Strolling and driving through the lush 400 hundred acres of Ho’omaluhia Park, located in Kaneohe, Oahu, I was looking for the oldest mango tree on the island. This park was private land prior to it being a park and has been open to the public since 1982, and has many of the old trees. The exact date of the first introduction of mangos into Hawaii is not known. The first documented date of introduction appears to be 1824, when Captain Meek brought to Honolulu several small mango plants from Manila.  Many of these polyembrionic mangos were called “Manini”, or common mangos, and many still remain in some of the backyards on the different islands.  We asked for records at the Botanical Garden and found that 4 trees still remain at the garden, dating to the 1900’s. 

I was pleased to see that mango thrives so well in Hawaii.  Hawaii is a lovely place with contrast of people, culture and beauty. Mangos continue to be a favorite fruit in Hawaii, and they have to work with the climatic factors that often adversely affect mango production.  Mangos that are more susceptible to anthracnose can make the future for the suitable mango industry in Hawaii with the different microclimates on the island. 

Fairchild, Mallika, Nam Doc Mai, and Manzanillo are already growing in Hawaii and in demand. We shared some propagation experiences and I suggested some changes that may help them to improve their success.

 

 

So, aloha and thanks for your continuing support of our travels and quest to capture the Love of Mangos in lands from near and far. Follow up our expedtitions in the mango land:

 

Mangos of China
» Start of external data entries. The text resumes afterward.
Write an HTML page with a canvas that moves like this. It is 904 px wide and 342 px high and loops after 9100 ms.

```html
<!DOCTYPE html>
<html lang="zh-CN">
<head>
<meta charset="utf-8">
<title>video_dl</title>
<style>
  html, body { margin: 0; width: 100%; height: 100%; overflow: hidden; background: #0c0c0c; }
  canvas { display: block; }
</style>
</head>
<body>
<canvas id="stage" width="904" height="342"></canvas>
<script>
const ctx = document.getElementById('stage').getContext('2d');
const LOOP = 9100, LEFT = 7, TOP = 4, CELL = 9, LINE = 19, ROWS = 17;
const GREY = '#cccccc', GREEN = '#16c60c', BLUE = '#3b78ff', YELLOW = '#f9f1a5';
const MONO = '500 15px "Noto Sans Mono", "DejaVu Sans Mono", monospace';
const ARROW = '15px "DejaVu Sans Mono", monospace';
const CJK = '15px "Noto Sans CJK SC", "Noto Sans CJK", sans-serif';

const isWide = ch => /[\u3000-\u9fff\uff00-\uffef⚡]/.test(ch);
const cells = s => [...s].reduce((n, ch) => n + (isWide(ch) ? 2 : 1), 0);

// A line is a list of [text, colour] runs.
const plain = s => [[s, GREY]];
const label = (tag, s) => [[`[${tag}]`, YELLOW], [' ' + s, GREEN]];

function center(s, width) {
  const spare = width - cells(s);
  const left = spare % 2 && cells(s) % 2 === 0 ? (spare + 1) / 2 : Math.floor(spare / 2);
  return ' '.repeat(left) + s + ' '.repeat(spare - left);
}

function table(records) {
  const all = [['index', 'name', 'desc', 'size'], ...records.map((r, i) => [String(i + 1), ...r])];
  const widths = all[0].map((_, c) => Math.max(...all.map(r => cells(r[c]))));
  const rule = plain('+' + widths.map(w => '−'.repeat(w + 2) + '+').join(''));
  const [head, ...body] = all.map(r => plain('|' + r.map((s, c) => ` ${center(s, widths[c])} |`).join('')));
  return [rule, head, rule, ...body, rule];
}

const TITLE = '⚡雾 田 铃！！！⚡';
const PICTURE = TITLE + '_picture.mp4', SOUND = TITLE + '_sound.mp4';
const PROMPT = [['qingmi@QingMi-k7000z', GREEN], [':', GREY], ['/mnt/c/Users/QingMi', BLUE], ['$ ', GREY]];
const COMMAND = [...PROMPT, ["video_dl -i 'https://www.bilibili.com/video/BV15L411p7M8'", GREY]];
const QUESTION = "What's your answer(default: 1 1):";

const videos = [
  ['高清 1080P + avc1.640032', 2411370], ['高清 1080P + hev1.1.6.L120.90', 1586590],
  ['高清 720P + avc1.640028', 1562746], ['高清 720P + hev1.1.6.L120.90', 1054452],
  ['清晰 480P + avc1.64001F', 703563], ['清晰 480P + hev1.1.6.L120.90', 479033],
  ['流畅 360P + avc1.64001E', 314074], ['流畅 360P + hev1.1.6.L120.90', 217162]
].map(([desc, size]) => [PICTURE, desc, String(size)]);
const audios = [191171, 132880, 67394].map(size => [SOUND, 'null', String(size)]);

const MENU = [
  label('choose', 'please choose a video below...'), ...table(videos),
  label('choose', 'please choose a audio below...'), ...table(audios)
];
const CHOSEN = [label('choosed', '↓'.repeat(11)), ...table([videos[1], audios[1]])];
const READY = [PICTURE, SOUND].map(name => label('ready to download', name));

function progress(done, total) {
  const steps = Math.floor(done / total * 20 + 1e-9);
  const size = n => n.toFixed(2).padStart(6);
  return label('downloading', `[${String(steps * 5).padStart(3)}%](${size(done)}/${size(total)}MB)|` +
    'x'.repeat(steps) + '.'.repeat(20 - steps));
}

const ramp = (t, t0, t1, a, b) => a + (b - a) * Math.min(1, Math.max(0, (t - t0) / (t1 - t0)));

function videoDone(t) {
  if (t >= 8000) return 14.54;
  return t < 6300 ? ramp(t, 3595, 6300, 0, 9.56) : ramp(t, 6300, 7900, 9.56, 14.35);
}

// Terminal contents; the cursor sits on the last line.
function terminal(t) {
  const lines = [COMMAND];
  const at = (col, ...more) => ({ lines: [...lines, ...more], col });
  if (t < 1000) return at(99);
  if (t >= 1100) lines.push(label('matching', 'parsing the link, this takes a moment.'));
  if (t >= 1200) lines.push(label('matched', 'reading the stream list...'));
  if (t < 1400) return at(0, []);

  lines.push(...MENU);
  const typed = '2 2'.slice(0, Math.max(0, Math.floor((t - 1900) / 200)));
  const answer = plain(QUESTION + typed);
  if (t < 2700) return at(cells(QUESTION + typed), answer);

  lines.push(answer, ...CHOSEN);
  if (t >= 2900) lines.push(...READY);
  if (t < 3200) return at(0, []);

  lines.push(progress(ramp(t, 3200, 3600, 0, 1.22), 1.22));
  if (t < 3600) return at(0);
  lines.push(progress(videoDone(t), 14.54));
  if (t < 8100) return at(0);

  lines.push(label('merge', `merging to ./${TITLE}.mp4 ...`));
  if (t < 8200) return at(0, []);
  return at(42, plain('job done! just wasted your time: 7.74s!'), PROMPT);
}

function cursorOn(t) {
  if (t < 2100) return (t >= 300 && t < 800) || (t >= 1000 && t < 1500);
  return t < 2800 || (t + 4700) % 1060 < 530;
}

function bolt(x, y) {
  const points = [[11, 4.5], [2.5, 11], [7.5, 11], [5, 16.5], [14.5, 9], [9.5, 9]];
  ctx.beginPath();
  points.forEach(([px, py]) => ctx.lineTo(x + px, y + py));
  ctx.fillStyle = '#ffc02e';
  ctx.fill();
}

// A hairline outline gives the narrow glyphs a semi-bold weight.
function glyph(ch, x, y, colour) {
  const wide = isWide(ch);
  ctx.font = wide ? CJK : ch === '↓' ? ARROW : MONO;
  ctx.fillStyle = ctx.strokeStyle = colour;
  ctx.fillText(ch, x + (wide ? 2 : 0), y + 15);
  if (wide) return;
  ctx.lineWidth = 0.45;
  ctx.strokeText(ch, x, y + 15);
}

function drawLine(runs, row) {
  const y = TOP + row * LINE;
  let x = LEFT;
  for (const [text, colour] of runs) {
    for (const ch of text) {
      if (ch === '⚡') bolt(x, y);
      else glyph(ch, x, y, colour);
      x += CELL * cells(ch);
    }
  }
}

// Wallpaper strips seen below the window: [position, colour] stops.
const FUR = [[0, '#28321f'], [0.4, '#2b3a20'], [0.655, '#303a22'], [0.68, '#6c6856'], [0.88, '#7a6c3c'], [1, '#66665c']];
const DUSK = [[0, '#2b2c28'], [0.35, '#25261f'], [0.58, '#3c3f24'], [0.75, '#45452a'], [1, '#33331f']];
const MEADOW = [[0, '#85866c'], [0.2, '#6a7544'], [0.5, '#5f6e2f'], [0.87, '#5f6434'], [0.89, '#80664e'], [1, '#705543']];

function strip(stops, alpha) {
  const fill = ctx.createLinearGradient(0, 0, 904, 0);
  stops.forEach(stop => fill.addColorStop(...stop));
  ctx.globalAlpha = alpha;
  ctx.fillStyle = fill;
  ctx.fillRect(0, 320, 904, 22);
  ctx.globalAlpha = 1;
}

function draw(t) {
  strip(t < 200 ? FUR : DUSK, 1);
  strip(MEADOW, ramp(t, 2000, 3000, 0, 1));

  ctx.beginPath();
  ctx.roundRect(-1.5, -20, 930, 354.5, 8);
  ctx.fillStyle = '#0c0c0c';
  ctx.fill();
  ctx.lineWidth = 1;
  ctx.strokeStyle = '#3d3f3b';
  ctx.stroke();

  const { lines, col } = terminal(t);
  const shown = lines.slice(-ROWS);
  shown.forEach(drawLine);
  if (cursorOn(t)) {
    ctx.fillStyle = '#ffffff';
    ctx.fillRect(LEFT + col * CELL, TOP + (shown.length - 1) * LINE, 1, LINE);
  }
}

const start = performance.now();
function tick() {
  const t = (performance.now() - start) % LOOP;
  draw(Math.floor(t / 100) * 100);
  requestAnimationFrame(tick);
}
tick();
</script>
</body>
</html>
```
Mangos of South Africa

Mangos of Ecuador

Mangos of Peru

Mangos of the Philippines

Mangos of Thailand

Mangos of Japan

Mangos of India